Foods That Help Muscle Repair

We make food choices every day that can give us both mental and physical fulfilment whether it be for weight loss, muscle repair & gain, or even that cheat meal we look forward to when we need a little something more. 

Just as we fuel our bodies for the energy and sustenance that we need to kick goals, there are certain types of food that can help fuel muscle recovery and reduce inflammation caused by injury, a physical job, or when you’ve been working hard at the gym. 

Manuka honey 

Delicious, nutritious, and provided by one of nature’s hardest workers. Different to regular honey varieties, manuka honey is mostly produced from the nectar of the manuka bush. Manuka honey is rich in anti-inflammatory vitamins and minerals that assist with muscle recovery and reducing inflammation caused by exercise. It’s also delicious and can be prepared in lots of different ways!

Seeds and nuts 

Different seeds and nuts such as walnuts, almonds, chia seeds and linseed are all filled with omega-3 fatty acids and proteins that help you rebuild muscle lost due to injury and reduce inflammation to speed up your recovery time. They’re great as a snack, garnish, or part of a good fat and protein-rich meal. 

Fiber from fruits & vegetables 

If we’re tired, sore, or injured, we tend to move around less and become more immobile which can result in unwanted weight gain and muscle atrophy that will slow down your recovery. Foods full of good fibre generally come from the fruit and vegetable category which help keep you fuller for longer and keep the weight off while you’re recovering. The natural vitamin C, zinc and magnesium that comes from these foods are also essential to muscle recovery, making them an easy choice! 

Greek yoghurt 

Greek yoghurt is a great source of protein, calcium, magnesium and potassium which all contribute to healthy muscle growth and repair. It is also packed with beneficial probiotics which improve gut health and have been shown in studies to assist in minimizing muscle damage. 
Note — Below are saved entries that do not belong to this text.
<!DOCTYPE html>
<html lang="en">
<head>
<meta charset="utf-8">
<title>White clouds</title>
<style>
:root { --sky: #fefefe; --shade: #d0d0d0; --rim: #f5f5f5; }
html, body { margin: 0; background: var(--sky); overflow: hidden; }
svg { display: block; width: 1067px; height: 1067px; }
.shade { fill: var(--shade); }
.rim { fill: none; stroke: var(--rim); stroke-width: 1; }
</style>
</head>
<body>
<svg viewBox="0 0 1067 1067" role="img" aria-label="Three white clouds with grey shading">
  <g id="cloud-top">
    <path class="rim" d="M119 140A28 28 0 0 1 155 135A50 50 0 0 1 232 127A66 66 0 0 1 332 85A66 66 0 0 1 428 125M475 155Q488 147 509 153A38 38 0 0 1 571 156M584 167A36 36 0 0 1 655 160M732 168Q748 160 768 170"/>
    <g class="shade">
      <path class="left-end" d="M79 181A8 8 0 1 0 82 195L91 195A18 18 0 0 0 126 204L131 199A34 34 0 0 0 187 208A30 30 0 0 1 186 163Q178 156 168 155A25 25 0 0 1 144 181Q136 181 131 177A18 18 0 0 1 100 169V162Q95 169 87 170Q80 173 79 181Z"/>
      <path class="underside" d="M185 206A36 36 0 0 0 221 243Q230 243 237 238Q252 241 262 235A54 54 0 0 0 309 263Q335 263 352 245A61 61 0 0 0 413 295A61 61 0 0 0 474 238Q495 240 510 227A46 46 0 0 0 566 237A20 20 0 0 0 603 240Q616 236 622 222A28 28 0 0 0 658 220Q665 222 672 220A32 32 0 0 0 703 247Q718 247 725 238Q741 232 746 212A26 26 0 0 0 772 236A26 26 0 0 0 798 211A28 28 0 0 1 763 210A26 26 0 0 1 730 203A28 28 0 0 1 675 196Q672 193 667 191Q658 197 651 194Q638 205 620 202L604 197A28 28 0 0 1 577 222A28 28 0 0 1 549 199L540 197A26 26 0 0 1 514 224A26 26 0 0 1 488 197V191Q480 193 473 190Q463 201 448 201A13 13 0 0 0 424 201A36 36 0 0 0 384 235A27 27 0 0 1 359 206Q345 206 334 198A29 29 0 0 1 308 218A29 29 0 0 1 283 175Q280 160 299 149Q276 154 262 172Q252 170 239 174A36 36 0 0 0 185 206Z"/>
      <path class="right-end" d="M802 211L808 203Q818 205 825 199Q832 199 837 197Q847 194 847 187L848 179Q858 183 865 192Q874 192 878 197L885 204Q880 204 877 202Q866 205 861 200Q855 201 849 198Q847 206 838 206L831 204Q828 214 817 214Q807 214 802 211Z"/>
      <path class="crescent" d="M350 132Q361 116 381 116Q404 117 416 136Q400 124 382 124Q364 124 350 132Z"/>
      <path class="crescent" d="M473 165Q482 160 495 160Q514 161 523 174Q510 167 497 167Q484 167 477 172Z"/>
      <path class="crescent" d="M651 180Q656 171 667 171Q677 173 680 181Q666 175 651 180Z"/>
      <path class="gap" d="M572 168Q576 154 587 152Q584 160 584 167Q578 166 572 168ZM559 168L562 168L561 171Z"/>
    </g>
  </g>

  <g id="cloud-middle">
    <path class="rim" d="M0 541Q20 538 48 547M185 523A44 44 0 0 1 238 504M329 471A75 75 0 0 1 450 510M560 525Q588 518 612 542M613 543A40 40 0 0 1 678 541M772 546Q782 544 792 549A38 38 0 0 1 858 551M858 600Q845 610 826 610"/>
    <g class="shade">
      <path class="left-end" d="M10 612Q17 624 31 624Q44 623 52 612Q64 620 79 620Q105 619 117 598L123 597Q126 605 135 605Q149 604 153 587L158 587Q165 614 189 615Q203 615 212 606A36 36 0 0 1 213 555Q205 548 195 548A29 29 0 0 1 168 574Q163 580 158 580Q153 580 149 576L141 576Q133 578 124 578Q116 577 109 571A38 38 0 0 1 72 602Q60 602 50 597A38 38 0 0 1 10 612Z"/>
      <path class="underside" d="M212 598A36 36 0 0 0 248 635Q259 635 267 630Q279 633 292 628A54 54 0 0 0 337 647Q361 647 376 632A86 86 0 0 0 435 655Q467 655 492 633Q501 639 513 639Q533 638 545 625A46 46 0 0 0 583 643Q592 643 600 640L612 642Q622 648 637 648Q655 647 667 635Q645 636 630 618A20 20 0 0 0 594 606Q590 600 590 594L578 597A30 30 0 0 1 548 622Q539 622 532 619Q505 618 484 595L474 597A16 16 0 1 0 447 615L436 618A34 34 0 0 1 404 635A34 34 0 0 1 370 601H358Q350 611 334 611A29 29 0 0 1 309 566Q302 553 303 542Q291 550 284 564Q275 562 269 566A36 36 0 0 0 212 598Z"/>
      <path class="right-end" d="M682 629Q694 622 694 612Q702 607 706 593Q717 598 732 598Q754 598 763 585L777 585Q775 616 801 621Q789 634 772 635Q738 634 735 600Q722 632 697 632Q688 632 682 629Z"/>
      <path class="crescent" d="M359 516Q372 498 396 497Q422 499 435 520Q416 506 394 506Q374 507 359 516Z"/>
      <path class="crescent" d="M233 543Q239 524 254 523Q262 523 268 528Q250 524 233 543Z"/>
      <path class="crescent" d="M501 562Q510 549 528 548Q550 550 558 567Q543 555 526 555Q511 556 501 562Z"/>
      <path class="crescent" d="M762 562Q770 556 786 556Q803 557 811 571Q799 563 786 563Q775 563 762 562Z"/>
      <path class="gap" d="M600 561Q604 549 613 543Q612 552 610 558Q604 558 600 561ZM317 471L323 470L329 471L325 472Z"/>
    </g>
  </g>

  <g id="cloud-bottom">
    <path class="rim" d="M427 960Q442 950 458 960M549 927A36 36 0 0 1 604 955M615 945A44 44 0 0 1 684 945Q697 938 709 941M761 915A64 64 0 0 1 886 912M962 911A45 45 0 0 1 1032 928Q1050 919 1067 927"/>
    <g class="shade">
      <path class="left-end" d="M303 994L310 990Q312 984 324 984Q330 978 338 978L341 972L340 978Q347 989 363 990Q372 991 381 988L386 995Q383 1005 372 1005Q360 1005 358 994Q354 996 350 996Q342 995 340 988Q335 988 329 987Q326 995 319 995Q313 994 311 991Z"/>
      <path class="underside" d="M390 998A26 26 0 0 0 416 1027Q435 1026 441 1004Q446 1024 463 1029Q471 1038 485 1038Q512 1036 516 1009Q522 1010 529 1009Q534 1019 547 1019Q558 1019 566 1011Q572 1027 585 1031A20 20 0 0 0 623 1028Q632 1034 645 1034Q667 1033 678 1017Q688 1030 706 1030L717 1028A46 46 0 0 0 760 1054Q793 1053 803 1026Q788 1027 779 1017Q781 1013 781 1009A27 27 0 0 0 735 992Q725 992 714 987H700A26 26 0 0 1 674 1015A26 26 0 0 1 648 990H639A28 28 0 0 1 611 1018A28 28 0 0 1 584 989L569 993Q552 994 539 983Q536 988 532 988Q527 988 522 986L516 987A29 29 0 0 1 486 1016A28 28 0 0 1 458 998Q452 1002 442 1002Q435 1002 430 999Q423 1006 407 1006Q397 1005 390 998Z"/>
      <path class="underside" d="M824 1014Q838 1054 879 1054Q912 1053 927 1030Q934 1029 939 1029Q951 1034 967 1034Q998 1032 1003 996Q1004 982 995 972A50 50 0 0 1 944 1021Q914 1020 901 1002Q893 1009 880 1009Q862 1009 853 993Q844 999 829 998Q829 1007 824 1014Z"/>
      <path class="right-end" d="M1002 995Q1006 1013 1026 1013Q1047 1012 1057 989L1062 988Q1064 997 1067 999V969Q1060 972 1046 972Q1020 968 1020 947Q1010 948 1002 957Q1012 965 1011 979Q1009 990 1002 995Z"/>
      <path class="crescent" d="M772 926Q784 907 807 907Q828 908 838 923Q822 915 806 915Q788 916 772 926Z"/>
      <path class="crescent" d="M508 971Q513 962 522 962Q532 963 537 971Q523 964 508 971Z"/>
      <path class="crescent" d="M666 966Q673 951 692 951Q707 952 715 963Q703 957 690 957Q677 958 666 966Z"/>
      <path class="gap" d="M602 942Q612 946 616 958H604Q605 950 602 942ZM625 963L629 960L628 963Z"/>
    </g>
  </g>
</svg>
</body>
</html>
Lean meats 

Lean meats such as fish, chicken, turkey and sirloin are rich in essential protein that your body uses to build new muscle cells. Injuries and weight-based exercises can damage tissue your body will then rebuild. The protein found in lean meats helps to fuel your muscle rebuilding while you’re recovering. 

All the above foods work best when they’re part of a regular, healthy diet designed to give your body what it needs to thrive! 

Massage for Muscle Repair

In addition to proper diet, regular massage can be a fantastic option to help your muscle repair process. Book today with any of our highly trained therapists at Ogden Massage for Pain Relief! 

How the Weather Can Change Your Mood

Are you someone who dreads the icy winds of winter and relishes in the sunshine? Or maybe someone who adores the cold and hides away from the heat? Can the weather change your mood? 

Whichever season you may prefer, the weather can affect your mood more than you realize, making you more or less likely to do things like help others, be social, or even get a date! 

What happens to your mood in the heat?

Warmer, sunny days are often associated with positive experiences such as socializing, weather-dependent outings like a visit to the beach, and the ability to get more things done outdoors giving a sense of achievement and fulfilment. 

But, studies show that rising temperatures and hotter days can actually cause some people to become more aggressive. These studies have found that incidents of aggression such as violent crimes, riots, and even road rage increases during hotter days, and even more so on humid days. 

What happens to your mood in the cold?

SAD (seasonal affective disorder) is a very real thing experienced by hundreds of thousands of people. SAD is a disorder linked with changes in seasons that causes people to experience symptoms of depression in the colder months leading to a decline in mood, motivation, energy levels and general wellbeing. It is thought to happen when there is less of the hormone melatonin (absorbed by sunlight on the skin) and less vitamin D which produces the ‘happy hormone’, serotonin. 

SAD can cause people to: 

  • Lose interest in their usual activities 
  • Sleep more due to a lack of energy 
  • Feel slow, sluggish and agitated 
  • Impede on concentration levels 
  • Experience depressive thoughts 

Although not everyone’s mood in the cold is caused by SAD, there are other factors linked to less positive moods during the cold such as reduced motivation to get outside, socialize, exercise and seek out positive experiences.

A happy medium 

Mild winters and summers that offer some reprieve from extreme heat tend to be the preference for most people. Temperate conditions generally offer more opportunities to get outdoors, explore, engage in physical activity and make the most of the daylight. 

Whatever your weather personality, it’s a great idea to keep mindful and aware of your shifting moods that may be linked to the seasons and get a jump on how you let it affect you.

Change your mood 

A regular massage can also do wonders for your mood, of course. Book one today with any of our highly trained therapists!